Monday October 13, 2014
Recent research concludes that learning and development (L&D) activity is failing to deliver lasting impacts for two-thirds of organisations in the UK and is starved of the resources it needs to be effective (Profitability 2014).
Is this because L&D still involves sheep dipping people in generic courses, perceived as a cost to the business and simply a tick-box exercise? We know that even in organisations that profess to offer continuous development, the learning on offer does not necessarily meet the needs of the individual or the business and is rarely delivered when it’s needed in the way that will provide ‘stickability’.
For an organisation to run effectively and keep people engaged, individuals require access to learning and development; a clear career path should they want to progress; strong leadership; similar values to the business; and effective communication. Ignoring this is proven to cause long-term damage through demotivation, disengagement, and adversely affect retention.
In order to create a culture where these needs are met, people are encouraged to drive their own development and learn independently, great organisations recognise individuals have different learning styles and aspirations. To reach goals and perform at their highest level people require easy access to the tools that will support this. In a blog by Monique Valcour for Harvard Business Review she concludes that 70% of employee learning and development happens on the job, not through formal training programs.
The key to ensuring a culture of learning and development is keeping it simple. Forget sitting people in classrooms (in most cases at least) instead explore the many low-cost / no-cost methods of delivery.

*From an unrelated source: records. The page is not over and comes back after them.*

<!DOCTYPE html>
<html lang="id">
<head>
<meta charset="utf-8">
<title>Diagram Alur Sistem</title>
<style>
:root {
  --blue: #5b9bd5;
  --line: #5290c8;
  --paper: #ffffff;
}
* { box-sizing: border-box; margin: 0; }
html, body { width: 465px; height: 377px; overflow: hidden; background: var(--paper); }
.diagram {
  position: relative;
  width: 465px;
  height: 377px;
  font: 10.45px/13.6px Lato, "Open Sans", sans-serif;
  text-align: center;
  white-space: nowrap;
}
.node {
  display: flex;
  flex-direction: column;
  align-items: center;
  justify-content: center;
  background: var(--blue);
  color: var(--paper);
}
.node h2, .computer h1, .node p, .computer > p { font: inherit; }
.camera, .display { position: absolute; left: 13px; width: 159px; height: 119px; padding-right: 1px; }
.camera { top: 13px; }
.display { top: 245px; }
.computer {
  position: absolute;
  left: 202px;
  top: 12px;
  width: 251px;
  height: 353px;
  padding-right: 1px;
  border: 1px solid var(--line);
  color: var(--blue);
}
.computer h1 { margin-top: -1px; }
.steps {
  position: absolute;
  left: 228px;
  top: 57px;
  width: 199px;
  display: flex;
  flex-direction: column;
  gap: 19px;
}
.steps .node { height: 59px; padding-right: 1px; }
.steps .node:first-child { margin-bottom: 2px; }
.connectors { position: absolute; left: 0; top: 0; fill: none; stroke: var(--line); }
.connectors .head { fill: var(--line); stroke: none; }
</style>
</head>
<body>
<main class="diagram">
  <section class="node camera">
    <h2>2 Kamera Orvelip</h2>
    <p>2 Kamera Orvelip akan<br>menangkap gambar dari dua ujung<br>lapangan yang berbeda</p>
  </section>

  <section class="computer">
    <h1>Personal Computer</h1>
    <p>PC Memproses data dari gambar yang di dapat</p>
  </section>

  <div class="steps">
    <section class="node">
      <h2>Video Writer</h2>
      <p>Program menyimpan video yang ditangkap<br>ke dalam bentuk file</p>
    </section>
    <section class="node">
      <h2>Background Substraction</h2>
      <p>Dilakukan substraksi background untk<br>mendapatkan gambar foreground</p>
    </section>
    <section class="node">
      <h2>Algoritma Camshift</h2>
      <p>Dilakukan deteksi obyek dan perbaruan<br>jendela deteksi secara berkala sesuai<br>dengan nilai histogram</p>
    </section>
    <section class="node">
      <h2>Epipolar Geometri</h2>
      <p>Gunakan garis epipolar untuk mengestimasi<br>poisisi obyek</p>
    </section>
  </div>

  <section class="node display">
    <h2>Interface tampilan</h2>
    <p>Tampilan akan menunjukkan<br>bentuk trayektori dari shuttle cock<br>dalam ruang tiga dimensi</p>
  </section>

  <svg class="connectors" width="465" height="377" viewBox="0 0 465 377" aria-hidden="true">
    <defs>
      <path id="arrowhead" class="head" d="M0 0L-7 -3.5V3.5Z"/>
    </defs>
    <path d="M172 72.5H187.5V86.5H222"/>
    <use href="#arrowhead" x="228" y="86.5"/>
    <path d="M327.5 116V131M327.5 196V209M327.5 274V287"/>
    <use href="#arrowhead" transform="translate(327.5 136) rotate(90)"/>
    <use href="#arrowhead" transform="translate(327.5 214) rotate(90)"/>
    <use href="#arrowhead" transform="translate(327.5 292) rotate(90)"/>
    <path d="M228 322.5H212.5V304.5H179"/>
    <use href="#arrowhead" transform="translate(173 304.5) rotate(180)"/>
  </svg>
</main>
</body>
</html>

Clearly pinpointing needs for individuals allows you to map out learning pathways which employees can take ownership for and enable them to drive their progression.
Here are our top three tips for embedding this in your organisation:
1. Learning that is appropriate to the individual – people learn in different ways, so finding a plan that suits them enables and encourages individuals to drive their own learning journey, and therefore be in charge of reaching goals, linking to those of the business. Interestingly action learning was recently rated as the most effective L&D practice whether this was through on-the-job training (69%), coaching-based learning (57%), business simulations (43%) or computer-based games (38%). Identify the best approach for individuals, and then make it their responsibility to see it through.
2. Creating a Wiki community – with technology these days playing an important role in our lives, more organisations are looking for online tools such as Wikis that combine learning and collaboration. Their role is to collect and organise content which is created by its users. Much like our very own Talent Toolbox™ Learning Wiki which will be available in 2015 - organisations can manage necessary learning such as ‘how to’s’ which can be available to employees as and when they need to know. Ensure the goal of the Wiki is clear and is communicated to the organisation, and that there is a moderator to check that all content meets the needs of individuals and the business.
3. Sharing learning experiences and expertise – a resource that is often overlooked when it comes to learning is the talent within your organisation. Employees are bursting with experience and knowledge that they long to share with others, so encourage group discussions and development that are participant-led. People can learn from one another, and is also brilliant for leadership development.
By enabling a learning culture that gives a lasting impact and added value to individuals, your people will be taking the lead on their own development, be highly knowledgeable, have a positive outlook, and will work together to grow the business.